==== Data shown

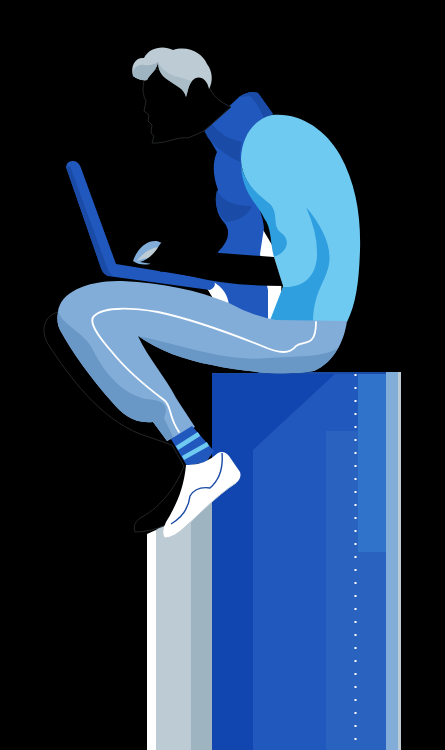
<!DOCTYPE html>
<html lang="en">
<head>
<meta charset="utf-8">
<title>Man with laptop on a column</title>
<style>
:root {
  --black: #000; --white: #fff; --contour: #242628;
  --navy: #1146b0; --blue: #2158be; --blue-mid: #2a62c0; --blue-light: #3073ca;
  --collar-shade: #1a4ba6;
  --sky: #6ecaf1; --sky-shade: #2f9fe0;
  --denim: #82add9; --denim-shade: #6a98c6;
  --mist: #bccbd4; --mist-shade: #9eb4c0;
}
html, body { margin: 0; background: var(--black); }
body { width: 445px; height: 750px; overflow: hidden; }
svg { display: block; }
.black { fill: var(--black); } .white { fill: var(--white); }
.skin { fill: var(--black); stroke: var(--contour); stroke-width: 1; stroke-linejoin: round; }
.navy { fill: var(--navy); } .blue { fill: var(--blue); }
.blue-mid { fill: var(--blue-mid); } .blue-light { fill: var(--blue-light); }
.collar-shade { fill: var(--collar-shade); }
.sky { fill: var(--sky); } .sky-shade { fill: var(--sky-shade); }
.denim { fill: var(--denim); } .denim-shade { fill: var(--denim-shade); }
.mist { fill: var(--mist); } .mist-shade { fill: var(--mist-shade); }
.piping { fill: none; stroke: var(--white); stroke-width: 1.8; stroke-linecap: round; }
.seam { fill: none; stroke: var(--collar-shade); stroke-width: 1.4; }
.top-edge { stroke: var(--collar-shade); stroke-width: 2; }
.stripe { stroke: var(--sky); stroke-width: 4.5; }
.sole { fill: none; stroke: var(--mist); }
.stitch { stroke: var(--white); stroke-width: 2; stroke-dasharray: 2 11; }
</style>
</head>
<body>
<svg width="445" height="750" viewBox="0 0 445 750" role="img" aria-label="Man in a blue jacket hunched over a laptop, sitting on a tall blue column">
  <rect class="black" width="445" height="750"/>

  <g id="column">
    <path class="white" d="M147 534L156 530V750H147z"/>
    <path class="mist" d="M156 530L191 500V750H156z"/>
    <path class="mist-shade" d="M191 470H212V750H191z"/>
    <rect class="blue" x="212" y="373" width="174" height="377"/>
    <path class="navy" d="M212 373H336L253 450V750H212z"/>
    <path class="blue-mid" d="M326 431H358V373H386V750H326z"/>
    <rect class="blue-light" x="358" y="374" width="28" height="178"/>
    <rect class="denim" x="386" y="372" width="12" height="378"/>
    <rect class="mist" x="398" y="372" width="3" height="378"/>
    <path class="top-edge" d="M212 373H386"/>
    <line class="stitch" x1="355.5" y1="374" x2="355.5" y2="750"/>
  </g>

  <g id="far-leg">
    <path class="skin" d="M58 312C44 316 40 330 48 344C70 378 100 418 140 434L172 445L184 466C174 492 156 510 140 518Q132 524 135 532Q150 532 166 525L188 480L198 440L178 400L140 340z"/>
    <path class="black" d="M136 335L178 400L190 428L212 420V373H260z"/>
  </g>

  <g id="torso">
    <path class="white" d="M262 228L282 262L281 300L270 321L214 300L205 285L222 250z"/>
    <path class="blue" d="M204 130L239 97Q250 90 258 93L273 114C252 124 240 146 242 168C246 190 262 204 264 228L260 254L268 290V320L229 306Q228 290 212 281L218 252Q236 234 222 220Q213 208 218 190Q210 168 217 152z"/>
    <path class="collar-shade" d="M204 130L212 124Q222 138 242 142Q239 152 240 162Q222 154 208 138zM217 190Q224 206 252 206Q246 220 226 222Q212 208 217 190z"/>
    <path class="collar-shade" d="M239 97Q250 90 258 93L273 114L264 118Q258 104 250 96z"/>
    <path class="sky" d="M272 115C298 112 325 128 340 155C356 184 361 216 360 250C359 282 356 304 347 322L270 320L283 287L274 257C286 250 288 240 276 232C270 226 274 214 268 204C252 192 241 176 241 158C242 136 254 119 272 115z"/>
    <path class="sky-shade" d="M241 165C246 186 260 196 270 204C279 214 272 224 280 232C292 240 287 252 274 257C270 244 272 228 264 218C258 204 242 194 241 165z"/>
    <path class="sky-shade" d="M306 207C322 226 332 246 329 264C326 282 314 290 313 321H270L283 287C304 288 316 276 317 256Q318 234 306 207z"/>
  </g>

  <g id="laptop">
    <path class="blue" d="M66 167Q67 160 74 161Q79 162 81 168L116 264L214 280Q217 287 210 290L108 276Q103 274 101 268z"/>
    <path class="collar-shade" d="M66 167L70 166L108 270L112 276L108 276Q103 274 101 268z"/>
  </g>

  <g id="near-arm">
    <path class="denim" d="M133 261C137 249 146 240 157 241Q165 243 164 250L150 264Q140 266 133 261z"/>
    <path class="mist" d="M137 261Q146 248 160 247L151 258Q143 258 137 261z"/>
    <path class="black" d="M140 262Q150 259 157 249Q161 241 168 239Q178 246 194 251L274 257L283 286Q230 286 194 277L165 271Q158 274 152 264z"/>
  </g>

  <g id="head">
    <path class="skin" d="M150 70C142 80 141 92 146 101L144 111L149 115L148 121L152 125L151 133L154 136L152 143C166 144 178 136 188 138L204 131L231 107C220 102 212 96 209 86L196 66z"/>
    <path class="mist" d="M133 76C130 65 136 57 144 58C149 47 164 45 173 50C189 45 203 54 207 64C213 72 213 82 209 89C207 78 198 74 192 81C188 86 188 92 186 97C184 88 176 86 168 80C160 75 158 68 158 62C157 70 150 74 147 80C142 81 137 79 133 76z"/>
    <path class="mist-shade" d="M133 76C132 68 138 64 144 65C150 66 155 64 158 62C157 70 150 74 147 80C142 81 137 79 133 76z"/>
    <path class="mist-shade" d="M158 62C162 71 172 76 182 78Q188 80 192 81C188 86 188 92 186 97C184 88 176 86 168 80C160 75 158 68 158 62z" opacity=".6"/>
  </g>

  <g id="near-leg">
    <path class="denim" d="M58 312C60 292 88 280 122 281C164 283 196 290 229 303Q252 316 276 320L347 321C344 342 334 362 314 371C284 376 244 372 212 365C184 360 158 350 138 336C148 358 166 378 176 398L195 427L167 441L153 422C134 424 122 414 112 402C92 380 72 352 60 330Q56 322 58 312z"/>
    <path class="denim-shade" d="M58 312C66 328 84 332 93 350C106 376 124 394 146 399C162 400 170 404 164 418L173 437L167 441L153 422C134 424 122 414 112 402C92 380 72 352 60 330Q56 322 58 312z"/>
    <path class="denim-shade" d="M138 336C186 346 226 362 268 358C296 356 322 358 338 348Q330 364 314 371C284 376 244 372 212 365C184 360 158 350 138 336z"/>
    <path class="piping" d="M179 432C168 416 172 406 164 400C148 388 128 372 112 352C98 336 88 322 94 316C104 306 134 308 158 312C196 320 232 334 262 346C280 354 290 354 296 346C304 340 316 348 316 322"/>
  </g>

  <g id="sock-and-shoe">
    <path class="blue" d="M171 439L192 426L214 451L206 462L187 466z"/>
    <path class="stripe" d="M177 448L199 434M183 458L208 444"/>
    <path class="white" d="M186 465Q204 466 218 453Q224 450 229 456L240 472Q242 478 236 483C216 496 200 514 186 526Q174 538 165 538Q161 532 166 522C176 506 184 488 186 465z"/>
    <path class="seam" d="M222 453Q224 476 210 488Q196 486 190 496Q188 514 171 524"/>
    <path class="sole" d="M165 538Q174 538 186 526C200 514 216 496 236 483"/>
  </g>
</svg>
</body>
</html>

========

What you will do
Retype only this portion of the data above: the line containing "130L239 97Q250 90", the line containing "258 93L273 114L264", and all lines between them, exactly.

Completed exercise
    <path class="blue" d="M204 130L239 97Q250 90 258 93L273 114C252 124 240 146 242 168C246 190 262 204 264 228L260 254L268 290V320L229 306Q228 290 212 281L218 252Q236 234 222 220Q213 208 218 190Q210 168 217 152z"/>
    <path class="collar-shade" d="M204 130L212 124Q222 138 242 142Q239 152 240 162Q222 154 208 138zM217 190Q224 206 252 206Q246 220 226 222Q212 208 217 190z"/>
    <path class="collar-shade" d="M239 97Q250 90 258 93L273 114L264 118Q258 104 250 96z"/>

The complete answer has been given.